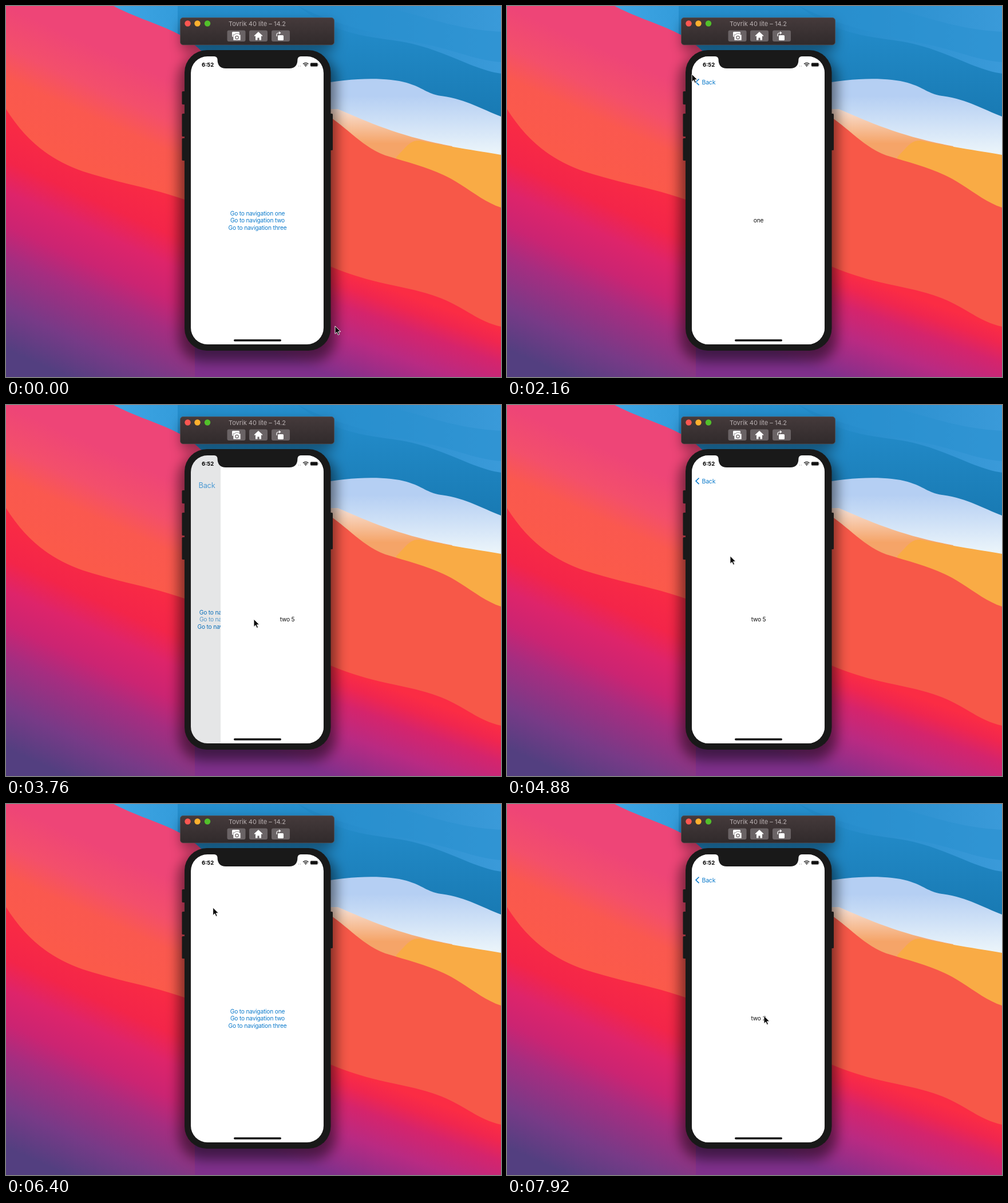
An HTML page that plays this animation: 865 px wide and 648 px high, repeating every 8 s.

```html
<!DOCTYPE html>
<html lang="en">
<head>
<meta charset="utf-8">
<title>Navigation demo</title>
<style>
  html, body { margin: 0; width: 100%; height: 100%; overflow: hidden; background: #1a7fb8; }
  svg { display: block; width: 865px; height: 648px; }
  text { font-family: Inter, Roboto, sans-serif; font-size: 10.2px; letter-spacing: -.2px; }
  .mid { text-anchor: middle; }
  .link { fill: #0b7acb; }
</style>
</head>
<body>
<svg viewBox="0 0 865 648">
  <defs>
    <linearGradient id="coral" gradientUnits="userSpaceOnUse" x1="0" y1="0" x2="-224" y2="499">
      <stop offset="0" stop-color="#ee4577"/><stop offset=".12" stop-color="#f34f6b"/>
      <stop offset=".21" stop-color="#fa584f"/><stop offset=".36" stop-color="#fb5a4a"/>
    </linearGradient>
    <linearGradient id="dusk" gradientUnits="userSpaceOnUse" x1="0" y1="0" x2="-224" y2="499">
      <stop offset=".3" stop-color="#fb2c43"/><stop offset=".45" stop-color="#f32549"/>
      <stop offset=".54" stop-color="#de246a"/><stop offset=".64" stop-color="#cb2472"/>
      <stop offset=".73" stop-color="#a62d80"/><stop offset=".88" stop-color="#773a87"/>
      <stop offset="1" stop-color="#533f80"/>
    </linearGradient>
    <linearGradient id="duskRight" gradientUnits="userSpaceOnUse" x1="567" y1="455" x2="506" y2="623">
      <stop offset="0" stop-color="#fb2c44"/><stop offset=".14" stop-color="#f0264f"/>
      <stop offset=".32" stop-color="#d5246c"/><stop offset=".6" stop-color="#b92a82"/>
      <stop offset="1" stop-color="#80308c"/>
    </linearGradient>
    <linearGradient id="sky" x2="1">
      <stop offset="0" stop-color="#62bbef"/><stop offset=".25" stop-color="#3ba3e2"/>
      <stop offset=".6" stop-color="#2189c8"/><stop offset="1" stop-color="#3a9ad9"/>
    </linearGradient>
    <linearGradient id="deep" x2="0" y2="1">
      <stop offset="0" stop-color="#258fce"/><stop offset="1" stop-color="#1879b2"/>
    </linearGradient>
    <linearGradient id="mist" x2="0" y2="1">
      <stop offset=".2" stop-color="#b5cff3"/><stop offset=".85" stop-color="#e9f3fa"/>
    </linearGradient>
    <linearGradient id="peach" x2="0" y2="1">
      <stop offset="0" stop-color="#f8e0d4"/><stop offset=".5" stop-color="#f5a468"/>
    </linearGradient>
    <linearGradient id="chrome" x2="0" y2="1">
      <stop offset="0" stop-color="#453a3b"/><stop offset="1" stop-color="#302a2b"/>
    </linearGradient>
    <filter id="soft" x="-20%" y="-20%" width="140%" height="140%"><feGaussianBlur stdDeviation="11"/></filter>
    <clipPath id="screen"><rect x="323" y="88" width="232" height="503" rx="29"/></clipPath>
  </defs>

  <g id="wallpaper">
    <rect width="865" height="648" fill="url(#sky)"/>
    <path fill="url(#deep)" d="M300 0 H510 C590 60 650 52 710 66 S820 112 865 118 V200 H300Z"/>
    <path fill="#2b91d0" opacity=".6" d="M510 0 C580 35 650 50 720 64 S820 95 865 98 V45 C760 40 700 0 620 0Z"/>
    <path fill="url(#mist)" d="M540 138 C600 125 665 124 700 134 C730 143 735 153 760 157 C805 163 830 180 865 193 V275 H540Z"/>
    <path fill="url(#peach)" d="M540 180 H580 C640 206 690 228 780 245 L760 300 H540Z"/>
    <path fill="#f9ab45" d="M682 264 C700 245 706 235 722 235 C770 245 825 253 865 260 V370 H682Z"/>
    <path fill="#f75848" d="M540 178 C590 203 618 245 663 261 C715 277 755 286 793 311 C820 328 840 344 865 352 V648 H540Z"/>
    <path fill="url(#coral)" d="M0 0 H188 C230 22 270 32 305 51 C335 67 360 100 400 130 V648 H0Z"/>
    <path fill="url(#dusk)" d="M0 180 C35 235 75 268 135 289 C200 310 255 318 312 338 L440 390 V648 H0Z"/>
    <path fill="url(#duskRight)" d="M330 380 L567 455 C640 486 690 487 745 505 S820 550 865 560 V648 H330Z"/>
  </g>

  <g filter="url(#soft)">
    <rect x="302" y="86" width="275" height="535" rx="42" opacity=".5"/>
    <rect x="306" y="30" width="267" height="48" rx="6" opacity=".42"/>
  </g>

  <g id="toolbar">
    <rect x="304.5" y="20.5" width="269" height="47.500" rx="5" fill="url(#chrome)" stroke="#5a4e50" stroke-width=".7"/>
    <circle cx="317.500" cy="30.500" r="5.200" fill="#fb5651"/>
    <circle cx="334.500" cy="30.500" r="5.200" fill="#fcb02e"/>
    <circle cx="352" cy="30.500" r="5.200" fill="#52c02b"/>
    <text class="mid" x="439" y="34.500" fill="#b9b1b2" style="font-size:11px;letter-spacing:0">Tovrik 40 lite – 14.2</text>
    <g fill="#6a6365">
      <rect x="386.500" y="42.500" width="32" height="19.500" rx="3"/>
      <rect x="425" y="42.500" width="32" height="19.500" rx="3"/>
      <rect x="464" y="42.500" width="32" height="19.500" rx="3"/>
    </g>
    <g fill="#fff">
      <rect x="395" y="45" width="13" height="9" rx="1.500"/>
      <path d="M397 50 h3 l1.500 -2 h5 l1.500 2 h2 v10 h-13z" stroke="#6a6365" stroke-width=".7"/>
      <circle cx="403.500" cy="55" r="2.700" fill="none" stroke="#6a6365" stroke-width="1.200"/>
      <path d="M441 45 l7.500 7 -1 1 -1.500 -1 v7.500 h-3.500 v-4 h-3 v4 H436 v-7.500 l-1.500 1 -1 -1z"/>
      <rect x="475" y="51" width="10" height="9" rx="1.500"/>
      <path d="M473 53 v-3 q0 -3 4 -3 h2 m-2 -2 l2.500 2 -2.500 2" fill="none" stroke="#fff" stroke-width="1.200"/>
    </g>
  </g>

  <g id="phone" fill="#191919">
    <rect x="307.500" y="149" width="8" height="23" rx="1.500"/>
    <rect x="307.500" y="188" width="8" height="40" rx="1.500"/>
    <rect x="307.500" y="231" width="8" height="39" rx="1.500"/>
    <rect x="563" y="188" width="8" height="64" rx="1.500"/>
    <rect x="312" y="77" width="255.500" height="525" rx="39"/>
  </g>

  <g clip-path="url(#screen)">
    <rect x="323" y="88" width="232" height="503" fill="#fff"/>
    <g id="home">
      <text class="mid link" x="439.500" y="365.500">Go to navigation one</text>
      <text class="mid link" x="439.500" y="378">Go to navigation two</text>
      <text class="mid link" x="439.500" y="390.500">Go to navigation three</text>
    </g>
    <rect id="dim" x="323" y="88" width="232" height="503" fill="#00121c"/>
    <g id="detail">
      <rect x="323" y="88" width="234" height="503" fill="#fff"/>
      <text id="label" class="mid" x="439.500" y="378" fill="#111"></text>
    </g>
    <path id="chevron" d="M335.500 127.500 l-5.500 5.300 5.500 5.300" fill="none" stroke="#0b7acb" stroke-width="1.600"/>
    <text id="back" class="link" style="font-size:10.500px">Back</text>
    <text x="342" y="105.500" style="font-size:9.500px;font-weight:700;letter-spacing:0">6:52</text>
    <g fill="#aaa"><circle cx="511.500" cy="105" r=".7"/><circle cx="514.500" cy="105" r=".7"/></g>
    <g fill="none" stroke="#111" stroke-width="1.400">
      <path d="M519 101.300 q4.700 -3.800 9.400 0 M520.800 103.300 q2.900 -2.300 5.800 0"/>
      <path d="M522.600 104.600 h2.200" stroke-width="1.800"/>
    </g>
    <rect x="531.800" y="99.300" width="13" height="6.400" rx="1.800" fill="#111" stroke="#aaa" stroke-width=".6"/>
    <rect x="545.500" y="101.500" width="1" height="2" fill="#999"/>
    <path fill="#191919" d="M364 86 V88 Q369 88.500 369.500 93 Q369.500 109 384 109 H495 Q509.500 109 509.500 93 Q510 88.500 515 88 V86Z"/>
    <rect x="398" y="582.300" width="83" height="3.400" rx="1.700" fill="#111"/>
  </g>

  <path id="cursor" d="M0 0 V13.500 L3.200 10.700 L5.300 15.500 L7.600 14.500 L5.500 9.800 H9.800Z" fill="#0a0a0a" stroke="#fff" stroke-width=".9"/>
</svg>

<script>
const LOOP = 8000, STEP = 80, WIDTH = 232;

// Pushes name the tapped row and the page title; pops have neither.
const transitions = [
  { at: 930, row: 0, title: 'one' },
  { at: 2400 },
  { at: 3618, row: 1, title: 'two 5' },
  { at: 5938 },
  { at: 7067, row: 1, title: 'two 2' },
];

// Pointer stops: time, x, y.
const pointer = [
  [0, 575, 559], [880, 481, 362], [1280, 481, 362], [2160, 323, 119],
  [2400, 334, 129], [2720, 334, 129], [3520, 433, 374], [4000, 433, 374],
  [5840, 341, 138], [6160, 341, 138], [7040, 454, 373], [7520, 454, 373], [7920, 449, 370],
];

const el = id => document.getElementById(id);
const rows = el('home').children;
const clamp = v => Math.max(0, Math.min(1, v));
const mix = (a, b, k) => a + (b - a) * k;
const smooth = k => k * k * (3 - 2 * k);
const move = (id, x, y = 0, scale = 1) =>
  el(id).setAttribute('transform', `translate(${x} ${y}) scale(${scale})`);

// Critically damped spring, snapped once it has nearly settled.
function spring(ms) {
  const x = Math.max(0, ms) * 0.02;
  const k = 1 - (1 + x) * Math.exp(-x);
  return k > 0.985 ? 1 : k;
}

function pointerAt(t) {
  const i = pointer.findIndex(p => p[0] > t);
  if (i < 0) return pointer.at(-1).slice(1);
  const [a, b] = [pointer[i - 1], pointer[i]];
  const k = smooth((t - a[0]) / (b[0] - a[0]));
  return [mix(a[1], b[1], k), mix(a[2], b[2], k)];
}

function draw(t) {
  let open = 0, title = '';
  const fade = [1, 1, 1];
  for (const { at, row, title: name } of transitions) {
    const age = t - at;
    if (name && age > -90) fade[row] = mix(0.35, 1, clamp((age - 100) / 90));
    if (age < 0) continue;
    open = name ? spring(age) : 1 - spring(age);
    title = name || title;
  }

  move('home', -0.3 * WIDTH * open);
  [...rows].forEach((row, i) => row.setAttribute('opacity', fade[i]));
  el('dim').setAttribute('opacity', 0.13 * open);
  move('detail', WIDTH * (1 - open));
  el('label').textContent = title;

  const grow = clamp((1 - open) * 4.5);
  move('back', 340.5 - 4 * grow, 136.5 + 8 * grow, 1 + 0.22 * grow);
  el('back').setAttribute('opacity', clamp((open - 0.6) / 0.25));
  el('chevron').setAttribute('opacity', clamp((open - 0.85) / 0.15));
  move('cursor', ...pointerAt(t));
}

function tick(now) {
  const t = now % LOOP;
  draw(t - t % STEP);
  requestAnimationFrame(tick);
}
draw(0);
requestAnimationFrame(tick);
</script>
</body>
</html>
```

__________________________________________________

● **Aim of the exercise**
Each line above that has "circle" adds one to the count; say the final count with no other text.

● **Response to this task**
5